[Dataset entries]
-----
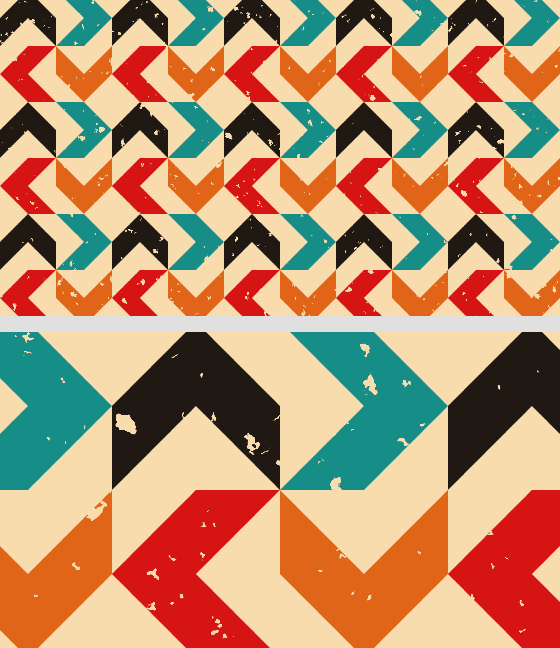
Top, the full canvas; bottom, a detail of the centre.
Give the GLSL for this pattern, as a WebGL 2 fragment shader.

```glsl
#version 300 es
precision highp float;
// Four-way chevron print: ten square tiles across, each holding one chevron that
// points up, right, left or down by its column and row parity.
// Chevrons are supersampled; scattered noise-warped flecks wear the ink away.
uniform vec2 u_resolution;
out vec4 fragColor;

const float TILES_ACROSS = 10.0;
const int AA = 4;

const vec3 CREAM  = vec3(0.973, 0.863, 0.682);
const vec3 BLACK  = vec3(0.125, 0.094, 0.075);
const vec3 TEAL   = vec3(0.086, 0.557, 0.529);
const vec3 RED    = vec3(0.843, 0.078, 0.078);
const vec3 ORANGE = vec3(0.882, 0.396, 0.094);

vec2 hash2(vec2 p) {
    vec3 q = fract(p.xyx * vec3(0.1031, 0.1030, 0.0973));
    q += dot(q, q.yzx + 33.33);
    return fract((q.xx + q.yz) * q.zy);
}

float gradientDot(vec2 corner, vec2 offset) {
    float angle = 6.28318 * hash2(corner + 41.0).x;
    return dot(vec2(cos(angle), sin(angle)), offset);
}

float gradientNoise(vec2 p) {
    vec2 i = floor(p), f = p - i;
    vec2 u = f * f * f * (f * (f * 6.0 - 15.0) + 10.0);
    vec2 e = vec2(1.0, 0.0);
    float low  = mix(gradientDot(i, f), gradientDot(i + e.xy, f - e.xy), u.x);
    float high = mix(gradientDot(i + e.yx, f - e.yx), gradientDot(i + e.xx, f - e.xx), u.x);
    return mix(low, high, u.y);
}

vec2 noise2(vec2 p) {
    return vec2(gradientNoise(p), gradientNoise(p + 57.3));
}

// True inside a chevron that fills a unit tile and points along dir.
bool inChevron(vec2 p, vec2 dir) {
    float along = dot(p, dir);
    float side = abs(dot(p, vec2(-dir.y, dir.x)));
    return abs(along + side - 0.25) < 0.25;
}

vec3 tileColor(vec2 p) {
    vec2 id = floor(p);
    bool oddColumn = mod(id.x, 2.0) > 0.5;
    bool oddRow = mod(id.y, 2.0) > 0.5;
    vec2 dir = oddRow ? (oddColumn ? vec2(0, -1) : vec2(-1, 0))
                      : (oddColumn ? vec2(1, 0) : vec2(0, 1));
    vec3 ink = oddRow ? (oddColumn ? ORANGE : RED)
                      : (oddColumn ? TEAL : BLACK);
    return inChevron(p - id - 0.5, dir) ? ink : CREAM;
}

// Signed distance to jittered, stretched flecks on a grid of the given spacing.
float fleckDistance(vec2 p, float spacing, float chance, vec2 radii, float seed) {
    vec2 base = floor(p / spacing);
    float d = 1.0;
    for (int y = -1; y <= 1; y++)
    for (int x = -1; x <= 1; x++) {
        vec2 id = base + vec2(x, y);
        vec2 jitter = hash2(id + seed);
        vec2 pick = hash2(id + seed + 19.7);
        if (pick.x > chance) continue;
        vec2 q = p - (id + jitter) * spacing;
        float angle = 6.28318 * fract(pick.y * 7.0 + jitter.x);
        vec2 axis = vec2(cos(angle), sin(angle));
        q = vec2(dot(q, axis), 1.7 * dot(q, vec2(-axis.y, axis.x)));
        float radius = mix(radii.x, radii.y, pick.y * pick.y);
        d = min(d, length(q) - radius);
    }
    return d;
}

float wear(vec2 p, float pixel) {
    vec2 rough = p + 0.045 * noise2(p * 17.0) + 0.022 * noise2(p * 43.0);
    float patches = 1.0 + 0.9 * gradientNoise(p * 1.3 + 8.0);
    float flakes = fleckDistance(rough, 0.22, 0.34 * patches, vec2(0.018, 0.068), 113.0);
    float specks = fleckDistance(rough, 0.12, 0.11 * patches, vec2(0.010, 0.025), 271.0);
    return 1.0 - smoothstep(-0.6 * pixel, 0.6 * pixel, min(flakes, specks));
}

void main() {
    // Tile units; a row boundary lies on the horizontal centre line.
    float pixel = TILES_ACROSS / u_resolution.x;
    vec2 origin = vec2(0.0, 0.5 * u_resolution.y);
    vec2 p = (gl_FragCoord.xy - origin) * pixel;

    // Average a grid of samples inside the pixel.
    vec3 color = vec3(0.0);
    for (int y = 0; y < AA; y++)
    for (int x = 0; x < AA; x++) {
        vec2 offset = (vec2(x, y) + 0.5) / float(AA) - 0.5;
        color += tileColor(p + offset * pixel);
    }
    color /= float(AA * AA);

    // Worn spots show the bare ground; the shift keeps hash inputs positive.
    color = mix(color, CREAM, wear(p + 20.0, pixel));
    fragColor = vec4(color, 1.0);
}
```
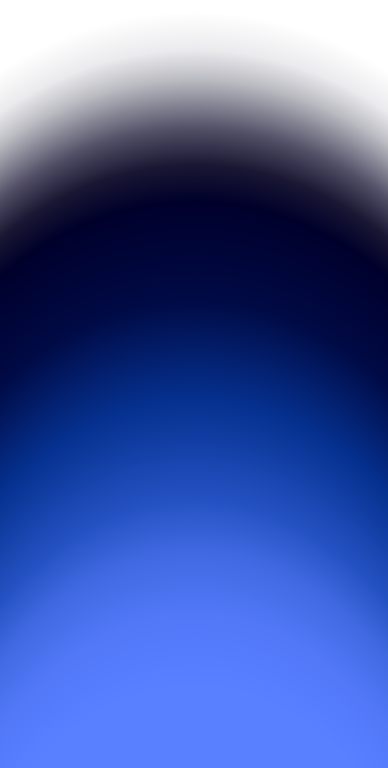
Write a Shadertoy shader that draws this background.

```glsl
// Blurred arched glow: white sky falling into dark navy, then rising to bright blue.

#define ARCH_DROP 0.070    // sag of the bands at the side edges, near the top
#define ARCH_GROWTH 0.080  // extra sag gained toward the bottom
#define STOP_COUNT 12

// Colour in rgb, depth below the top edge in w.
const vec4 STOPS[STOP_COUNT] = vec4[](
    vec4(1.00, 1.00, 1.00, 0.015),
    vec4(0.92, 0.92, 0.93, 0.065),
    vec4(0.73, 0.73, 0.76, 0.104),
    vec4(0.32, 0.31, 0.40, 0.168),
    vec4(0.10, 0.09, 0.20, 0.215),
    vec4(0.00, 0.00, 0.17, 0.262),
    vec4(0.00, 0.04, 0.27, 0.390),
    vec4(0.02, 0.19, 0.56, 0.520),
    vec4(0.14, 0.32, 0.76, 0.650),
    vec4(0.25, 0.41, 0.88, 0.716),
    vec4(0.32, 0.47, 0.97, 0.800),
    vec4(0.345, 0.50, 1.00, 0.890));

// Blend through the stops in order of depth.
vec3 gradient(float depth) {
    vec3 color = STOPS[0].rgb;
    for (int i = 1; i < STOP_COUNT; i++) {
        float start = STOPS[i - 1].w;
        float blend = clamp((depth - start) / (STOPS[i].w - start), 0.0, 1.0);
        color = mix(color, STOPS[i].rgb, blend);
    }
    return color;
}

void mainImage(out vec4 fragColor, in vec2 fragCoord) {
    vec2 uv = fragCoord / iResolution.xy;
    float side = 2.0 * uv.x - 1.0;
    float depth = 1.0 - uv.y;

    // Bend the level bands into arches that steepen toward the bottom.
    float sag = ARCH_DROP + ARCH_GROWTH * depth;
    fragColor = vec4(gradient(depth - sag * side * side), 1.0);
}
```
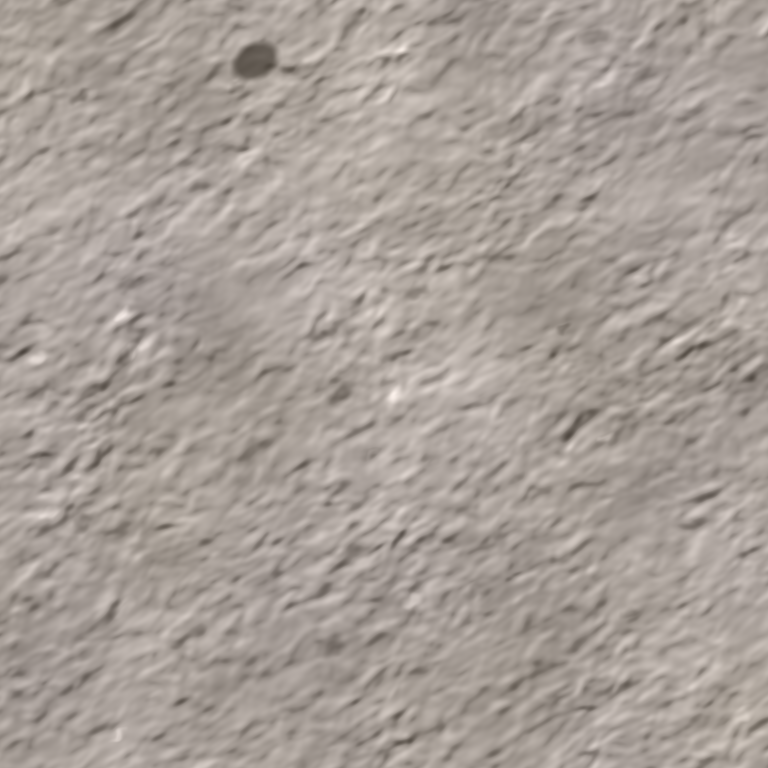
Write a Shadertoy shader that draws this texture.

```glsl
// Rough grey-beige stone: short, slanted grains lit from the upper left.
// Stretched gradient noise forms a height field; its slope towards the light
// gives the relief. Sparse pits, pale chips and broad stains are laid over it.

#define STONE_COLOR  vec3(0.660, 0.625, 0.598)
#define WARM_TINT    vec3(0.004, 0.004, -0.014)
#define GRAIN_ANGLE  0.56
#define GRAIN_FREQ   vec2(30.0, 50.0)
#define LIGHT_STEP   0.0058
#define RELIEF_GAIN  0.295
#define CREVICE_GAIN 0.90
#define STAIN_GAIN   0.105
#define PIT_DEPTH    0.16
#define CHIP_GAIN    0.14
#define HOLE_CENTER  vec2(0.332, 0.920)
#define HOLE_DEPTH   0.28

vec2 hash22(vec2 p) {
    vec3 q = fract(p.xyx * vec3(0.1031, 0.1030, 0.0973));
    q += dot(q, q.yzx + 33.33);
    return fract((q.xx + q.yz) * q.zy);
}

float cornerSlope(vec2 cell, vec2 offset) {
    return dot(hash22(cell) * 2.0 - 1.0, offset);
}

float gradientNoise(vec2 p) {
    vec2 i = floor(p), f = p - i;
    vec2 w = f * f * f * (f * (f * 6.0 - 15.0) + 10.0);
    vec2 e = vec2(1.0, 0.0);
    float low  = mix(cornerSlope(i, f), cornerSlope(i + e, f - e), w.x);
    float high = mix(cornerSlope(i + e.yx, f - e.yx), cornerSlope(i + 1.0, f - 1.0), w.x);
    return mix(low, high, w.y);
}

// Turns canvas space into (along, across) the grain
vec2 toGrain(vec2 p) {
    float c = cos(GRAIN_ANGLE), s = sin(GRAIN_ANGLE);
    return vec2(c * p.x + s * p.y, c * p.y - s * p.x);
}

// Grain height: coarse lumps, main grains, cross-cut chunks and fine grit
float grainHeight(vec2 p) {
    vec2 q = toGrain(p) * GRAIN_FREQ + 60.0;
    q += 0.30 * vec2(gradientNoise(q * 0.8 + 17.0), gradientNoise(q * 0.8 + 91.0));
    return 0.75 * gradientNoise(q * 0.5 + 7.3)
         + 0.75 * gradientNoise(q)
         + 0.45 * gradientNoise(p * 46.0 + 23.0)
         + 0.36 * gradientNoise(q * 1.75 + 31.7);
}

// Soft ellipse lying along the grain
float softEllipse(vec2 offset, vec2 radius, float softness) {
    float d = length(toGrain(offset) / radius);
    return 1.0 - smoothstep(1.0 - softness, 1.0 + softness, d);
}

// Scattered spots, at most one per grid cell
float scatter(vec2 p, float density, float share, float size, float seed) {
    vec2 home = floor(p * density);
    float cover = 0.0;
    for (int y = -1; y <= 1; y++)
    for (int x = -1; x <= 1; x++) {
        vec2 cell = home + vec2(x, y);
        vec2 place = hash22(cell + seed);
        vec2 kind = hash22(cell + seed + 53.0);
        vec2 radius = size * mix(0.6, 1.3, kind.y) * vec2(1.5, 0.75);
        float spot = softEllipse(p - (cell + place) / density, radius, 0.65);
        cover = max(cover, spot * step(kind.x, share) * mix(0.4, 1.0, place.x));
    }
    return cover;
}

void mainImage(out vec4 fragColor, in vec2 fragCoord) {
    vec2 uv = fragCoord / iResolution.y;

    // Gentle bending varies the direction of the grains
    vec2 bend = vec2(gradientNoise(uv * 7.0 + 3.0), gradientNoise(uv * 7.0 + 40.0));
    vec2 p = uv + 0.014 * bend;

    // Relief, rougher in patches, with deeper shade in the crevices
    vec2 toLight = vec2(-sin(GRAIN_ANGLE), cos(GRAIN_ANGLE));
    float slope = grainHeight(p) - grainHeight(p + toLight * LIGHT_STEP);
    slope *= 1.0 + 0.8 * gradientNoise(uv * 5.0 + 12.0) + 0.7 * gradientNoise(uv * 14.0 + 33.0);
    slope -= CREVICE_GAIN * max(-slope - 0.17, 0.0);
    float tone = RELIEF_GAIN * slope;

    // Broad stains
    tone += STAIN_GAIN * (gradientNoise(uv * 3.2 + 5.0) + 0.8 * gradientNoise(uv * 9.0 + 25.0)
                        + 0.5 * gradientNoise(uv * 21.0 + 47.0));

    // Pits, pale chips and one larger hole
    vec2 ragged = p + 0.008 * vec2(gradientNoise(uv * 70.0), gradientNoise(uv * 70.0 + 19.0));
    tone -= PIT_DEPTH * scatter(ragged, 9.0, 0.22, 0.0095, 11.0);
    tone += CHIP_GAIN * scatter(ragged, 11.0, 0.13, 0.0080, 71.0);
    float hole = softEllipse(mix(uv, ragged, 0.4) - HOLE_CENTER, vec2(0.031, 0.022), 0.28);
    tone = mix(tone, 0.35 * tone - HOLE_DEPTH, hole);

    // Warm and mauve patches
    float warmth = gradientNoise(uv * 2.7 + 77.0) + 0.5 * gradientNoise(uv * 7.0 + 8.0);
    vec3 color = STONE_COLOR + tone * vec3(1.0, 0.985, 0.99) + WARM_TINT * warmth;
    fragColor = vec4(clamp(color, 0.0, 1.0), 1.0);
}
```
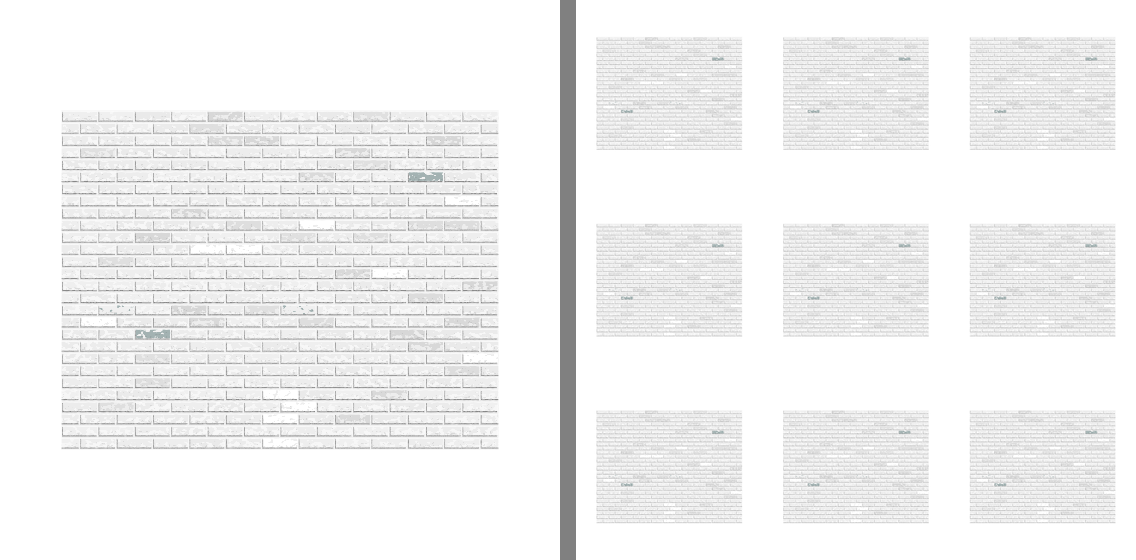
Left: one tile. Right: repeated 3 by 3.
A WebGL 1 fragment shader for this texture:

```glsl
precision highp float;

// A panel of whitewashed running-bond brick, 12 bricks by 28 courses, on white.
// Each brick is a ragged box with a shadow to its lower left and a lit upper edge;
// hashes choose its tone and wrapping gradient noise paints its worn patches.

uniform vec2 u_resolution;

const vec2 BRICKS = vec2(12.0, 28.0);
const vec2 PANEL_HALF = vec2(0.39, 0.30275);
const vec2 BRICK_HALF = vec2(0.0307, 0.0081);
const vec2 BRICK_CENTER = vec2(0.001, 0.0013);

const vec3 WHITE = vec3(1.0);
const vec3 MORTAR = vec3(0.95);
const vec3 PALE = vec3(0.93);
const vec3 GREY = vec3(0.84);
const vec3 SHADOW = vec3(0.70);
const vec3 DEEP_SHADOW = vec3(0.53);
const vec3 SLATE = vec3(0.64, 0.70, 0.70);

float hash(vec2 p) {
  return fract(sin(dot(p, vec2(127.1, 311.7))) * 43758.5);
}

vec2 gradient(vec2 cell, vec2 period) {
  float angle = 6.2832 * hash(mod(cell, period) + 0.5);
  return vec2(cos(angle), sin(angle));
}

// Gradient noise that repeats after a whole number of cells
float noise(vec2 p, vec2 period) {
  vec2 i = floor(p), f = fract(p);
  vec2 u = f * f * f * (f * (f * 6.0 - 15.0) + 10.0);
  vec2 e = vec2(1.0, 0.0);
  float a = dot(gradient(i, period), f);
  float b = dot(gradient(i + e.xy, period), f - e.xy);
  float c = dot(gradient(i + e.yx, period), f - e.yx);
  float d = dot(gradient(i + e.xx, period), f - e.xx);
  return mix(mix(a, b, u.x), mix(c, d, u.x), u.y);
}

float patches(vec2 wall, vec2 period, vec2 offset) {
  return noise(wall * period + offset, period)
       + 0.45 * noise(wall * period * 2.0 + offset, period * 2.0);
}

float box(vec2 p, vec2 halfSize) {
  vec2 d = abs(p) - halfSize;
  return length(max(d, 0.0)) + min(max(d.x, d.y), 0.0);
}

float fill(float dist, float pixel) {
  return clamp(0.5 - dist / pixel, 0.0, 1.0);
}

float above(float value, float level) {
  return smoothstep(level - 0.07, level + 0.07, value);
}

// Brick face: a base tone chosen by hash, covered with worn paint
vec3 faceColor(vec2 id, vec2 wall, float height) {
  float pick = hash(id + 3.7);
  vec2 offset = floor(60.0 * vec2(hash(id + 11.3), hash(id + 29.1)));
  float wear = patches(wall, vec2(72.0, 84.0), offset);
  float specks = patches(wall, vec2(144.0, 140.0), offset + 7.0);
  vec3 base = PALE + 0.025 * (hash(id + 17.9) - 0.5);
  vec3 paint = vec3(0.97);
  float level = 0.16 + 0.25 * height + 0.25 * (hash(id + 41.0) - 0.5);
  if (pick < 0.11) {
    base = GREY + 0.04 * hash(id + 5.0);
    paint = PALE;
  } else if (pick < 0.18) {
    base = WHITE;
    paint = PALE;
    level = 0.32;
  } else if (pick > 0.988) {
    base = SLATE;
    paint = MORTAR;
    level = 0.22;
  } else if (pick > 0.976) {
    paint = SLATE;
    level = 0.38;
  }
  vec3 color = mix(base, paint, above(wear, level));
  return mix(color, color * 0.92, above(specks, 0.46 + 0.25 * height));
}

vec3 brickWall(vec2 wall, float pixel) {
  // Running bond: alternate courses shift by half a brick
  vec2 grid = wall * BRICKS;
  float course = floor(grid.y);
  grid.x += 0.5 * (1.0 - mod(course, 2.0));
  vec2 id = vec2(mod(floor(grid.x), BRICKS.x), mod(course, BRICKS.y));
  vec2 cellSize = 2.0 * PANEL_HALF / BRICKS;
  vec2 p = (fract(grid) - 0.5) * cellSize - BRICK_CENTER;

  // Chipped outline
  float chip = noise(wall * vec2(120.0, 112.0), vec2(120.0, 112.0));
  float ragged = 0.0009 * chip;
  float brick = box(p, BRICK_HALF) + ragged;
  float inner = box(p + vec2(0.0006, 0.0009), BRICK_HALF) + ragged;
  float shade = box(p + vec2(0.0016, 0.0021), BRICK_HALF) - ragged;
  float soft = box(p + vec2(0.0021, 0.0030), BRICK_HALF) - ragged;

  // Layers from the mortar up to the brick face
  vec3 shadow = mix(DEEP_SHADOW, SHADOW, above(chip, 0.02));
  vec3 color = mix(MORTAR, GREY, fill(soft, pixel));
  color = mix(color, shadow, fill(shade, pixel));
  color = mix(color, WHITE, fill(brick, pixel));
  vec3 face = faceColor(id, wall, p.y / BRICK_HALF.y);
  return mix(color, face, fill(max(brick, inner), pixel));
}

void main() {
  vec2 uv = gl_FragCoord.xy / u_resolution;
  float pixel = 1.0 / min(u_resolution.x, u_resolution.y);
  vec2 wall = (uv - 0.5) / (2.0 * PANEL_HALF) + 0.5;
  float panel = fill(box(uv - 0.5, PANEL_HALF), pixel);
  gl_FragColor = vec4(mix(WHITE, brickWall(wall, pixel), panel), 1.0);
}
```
-----
Task requirements => Wherever the word "along" turns up in the records, copy out the line it is on.

Task solution =>
// True inside a chevron that fills a unit tile and points along dir.
    float along = dot(p, dir);
    return abs(along + side - 0.25) < 0.25;
// Turns canvas space into (along, across) the grain
// Soft ellipse lying along the grain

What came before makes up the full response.